BEGIN Source information

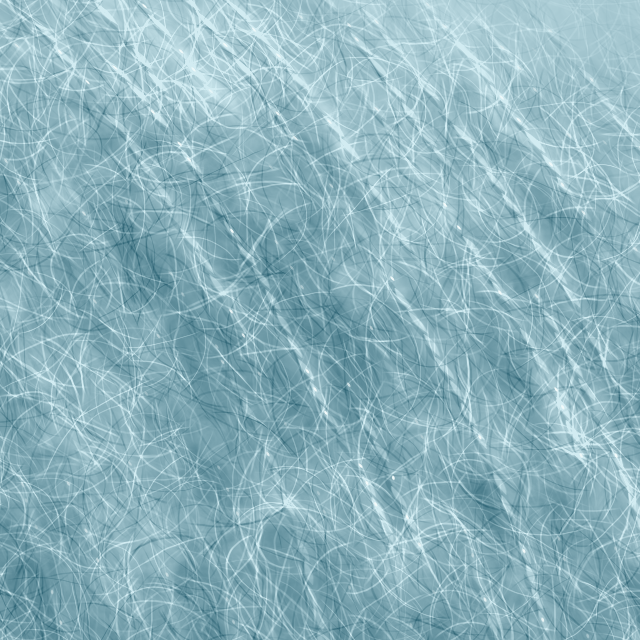
A Shadertoy shader for this texture:

```glsl
const vec3 DEEP_TEAL = vec3(0.27, 0.47, 0.53);
const vec3 PALE_BLUE = vec3(0.73, 0.85, 0.88);
const vec3 GLINT_WHITE = vec3(0.95, 0.98, 0.98);
const float STRAND_ANGLE = 2.05;
const int FIBER_LAYERS = 15;

float hash(vec2 p) {
    return fract(sin(dot(p, vec2(127.1, 311.7))) * 43758.5453);
}

float noise(vec2 p) {
    vec2 i = floor(p), f = fract(p);
    f = f * f * (3.0 - 2.0 * f);
    return mix(mix(hash(i), hash(i + vec2(1, 0)), f.x),
               mix(hash(i + vec2(0, 1)), hash(i + vec2(1, 1)), f.x), f.y);
}

// Fractal noise centred on zero
float fbm(vec2 p) {
    float sum = 0.0, amp = 0.5;
    for (int i = 0; i < 5; i++) {
        sum += amp * (noise(p) - 0.5);
        p = mat2(0.8, 0.6, -0.6, 0.8) * p * 2.03 + 7.3;
        amp *= 0.55;
    }
    return sum;
}

// Coverage of one bent hair centred on the origin
float hair(vec2 p, float angle, float halfLength, float bend, float width) {
    float c = cos(angle), s = sin(angle);
    p = vec2(c * p.x + s * p.y, c * p.y - s * p.x);
    float slope = 2.0 * bend * p.x;
    float d = abs(p.y - bend * p.x * p.x) / sqrt(1.0 + slope * slope);
    float ends = 1.0 - smoothstep(0.65, 1.0, abs(p.x) / halfLength);
    return ends * (1.0 - smoothstep(0.2 * width, 1.8 * width, d));
}

// Signed tone of one scattered layer of light and dark hairs
float hairLayer(vec2 uv, float cell, float spread, float seed) {
    vec2 p = uv / cell + seed * 3.7;
    vec2 home = floor(p);
    float tone = 0.0;
    for (int j = -1; j <= 1; j++)
    for (int i = -1; i <= 1; i++) {
        vec2 id = home + vec2(i, j);
        vec2 key = id + seed * 17.0;
        vec2 center = id + vec2(hash(key), hash(key + 31.0));
        float angle = STRAND_ANGLE + spread * (hash(key + 53.0) - 0.5);
        float bend = 1.1 * (hash(key + 71.0) - 0.5);
        float shade = mix(-0.24, 0.38, hash(key + 97.0));
        float width = mix(0.0008, 0.0016, hash(key + 113.0)) / cell;
        tone += shade * hair(p - center, angle, 0.95, bend, width);
    }
    return tone;
}

// Pointed ply of twisted yarn; t runs from -0.5 to 0.5 along it
float petal(float across, float t, float width) {
    float edge = width * (1.0 - 4.0 * t * t);
    return smoothstep(-0.0018, 0.0018, edge - abs(across)) * step(abs(t), 0.5);
}

// Returns the tone change (x) and glint (y) of the yarn strands
vec2 yarns(float s, float y) {
    const float SPACING = 0.068;
    float home = floor(s / SPACING);
    vec2 result = vec2(0.0);
    for (int i = -1; i <= 1; i++) {
        float id = home + float(i);
        float wobble = 0.022 * (noise(vec2(y * 5.0, id * 9.1)) - 0.5)
                     + 0.006 * (noise(vec2(y * 34.0, id * 5.3)) - 0.5);
        float d = s - (id + 0.5 + 0.45 * (hash(vec2(id, 4.0)) - 0.5)) * SPACING - wobble;
        float seen = smoothstep(0.25, 0.65, noise(vec2(y * 4.0 + id * 3.1, id * 7.7)));
        seen *= mix(0.35, 1.0, smoothstep(0.35, 0.65, s));

        float v = y / 0.036 + 9.0 * hash(vec2(id, 8.0));
        float bead = floor(v), t = fract(v) - 0.5;
        float pick = hash(vec2(id, bead));
        float light = petal(d + 0.007 * t, t, 0.0055) * step(0.22, pick);
        float u = fract(v + 0.45) - 0.5;
        float dark = petal(d + 0.007 + 0.006 * u, u, 0.0045);
        float halo = exp(-d * d / 0.0004);
        result.x += seen * (0.32 * light - 0.24 * dark * (1.0 - light)) + 0.13 * halo * (0.4 + seen);

        // Metallic flecks
        vec2 fleck = vec2(d + 0.004 * (pick - 0.5), (t - 0.4 * (pick - 0.5)) * 0.036);
        float size = length(fleck * vec2(1.2, 0.75));
        float chosen = step(0.7, hash(vec2(bead, id + 40.0)));
        result.y += chosen * (0.3 + 0.7 * seen) * (1.0 - smoothstep(0.0012, 0.0037, size));
    }
    return result;
}

void mainImage(out vec4 fragColor, in vec2 fragCoord) {
    vec2 uv = fragCoord / iResolution.y;
    // Strand coordinate: slanted and curving over toward the top
    float s = uv.x + 0.25 * uv.y + 0.3 * uv.y * uv.y;
    float haze = smoothstep(1.02, 1.27, uv.y + 0.3 * uv.x);
    float detail = 1.0 - 0.75 * haze;

    // Soft wool body with wispy streaks and dark hollows
    vec2 warp = vec2(fbm(uv * 6.0), fbm(uv * 6.0 + 19.0));
    float tone = 0.43 + 0.28 * smoothstep(0.6, 1.0, uv.y + 0.08 * uv.x) + 0.15 * haze;
    tone += detail * 0.55 * fbm(vec2(s * 19.0, uv.y * 5.0) + 2.0 * warp);
    tone += detail * 0.6 * fbm(uv * 9.0 + 1.5 * warp);
    tone += detail * 0.25 * fbm(uv * 55.0 + 4.0 * warp);

    vec2 yarn = yarns(s, uv.y);
    tone += detail * yarn.x;

    // Tangled mohair, alternating loose and strand-aligned layers
    for (int i = 0; i < FIBER_LAYERS; i++) {
        float k = float(i);
        float cell = mix(0.042, 0.1, k / float(FIBER_LAYERS));
        float spread = mod(k, 3.0) < 1.0 ? 1.2 : 3.14;
        tone += detail * hairLayer(uv + 0.015 * warp, cell, spread, k + 1.0);
    }

    vec3 color = mix(DEEP_TEAL, PALE_BLUE, clamp(tone, -0.15, 1.2));
    color = mix(color, GLINT_WHITE, clamp(yarn.y, 0.0, 1.0) * detail);
    fragColor = vec4(color, 1.0);
}
```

END Source information

Work task »
Each line of the listing above that includes the word "tone" should be copied.

Exercise result »
// Signed tone of one scattered layer of light and dark hairs
    float tone = 0.0;
        tone += shade * hair(p - center, angle, 0.95, bend, width);
    return tone;
// Returns the tone change (x) and glint (y) of the yarn strands
    float tone = 0.43 + 0.28 * smoothstep(0.6, 1.0, uv.y + 0.08 * uv.x) + 0.15 * haze;
    tone += detail * 0.55 * fbm(vec2(s * 19.0, uv.y * 5.0) + 2.0 * warp);
    tone += detail * 0.6 * fbm(uv * 9.0 + 1.5 * warp);
    tone += detail * 0.25 * fbm(uv * 55.0 + 4.0 * warp);
    tone += detail * yarn.x;
        tone += detail * hairLayer(uv + 0.015 * warp, cell, spread, k + 1.0);
    vec3 color = mix(DEEP_TEAL, PALE_BLUE, clamp(tone, -0.15, 1.2));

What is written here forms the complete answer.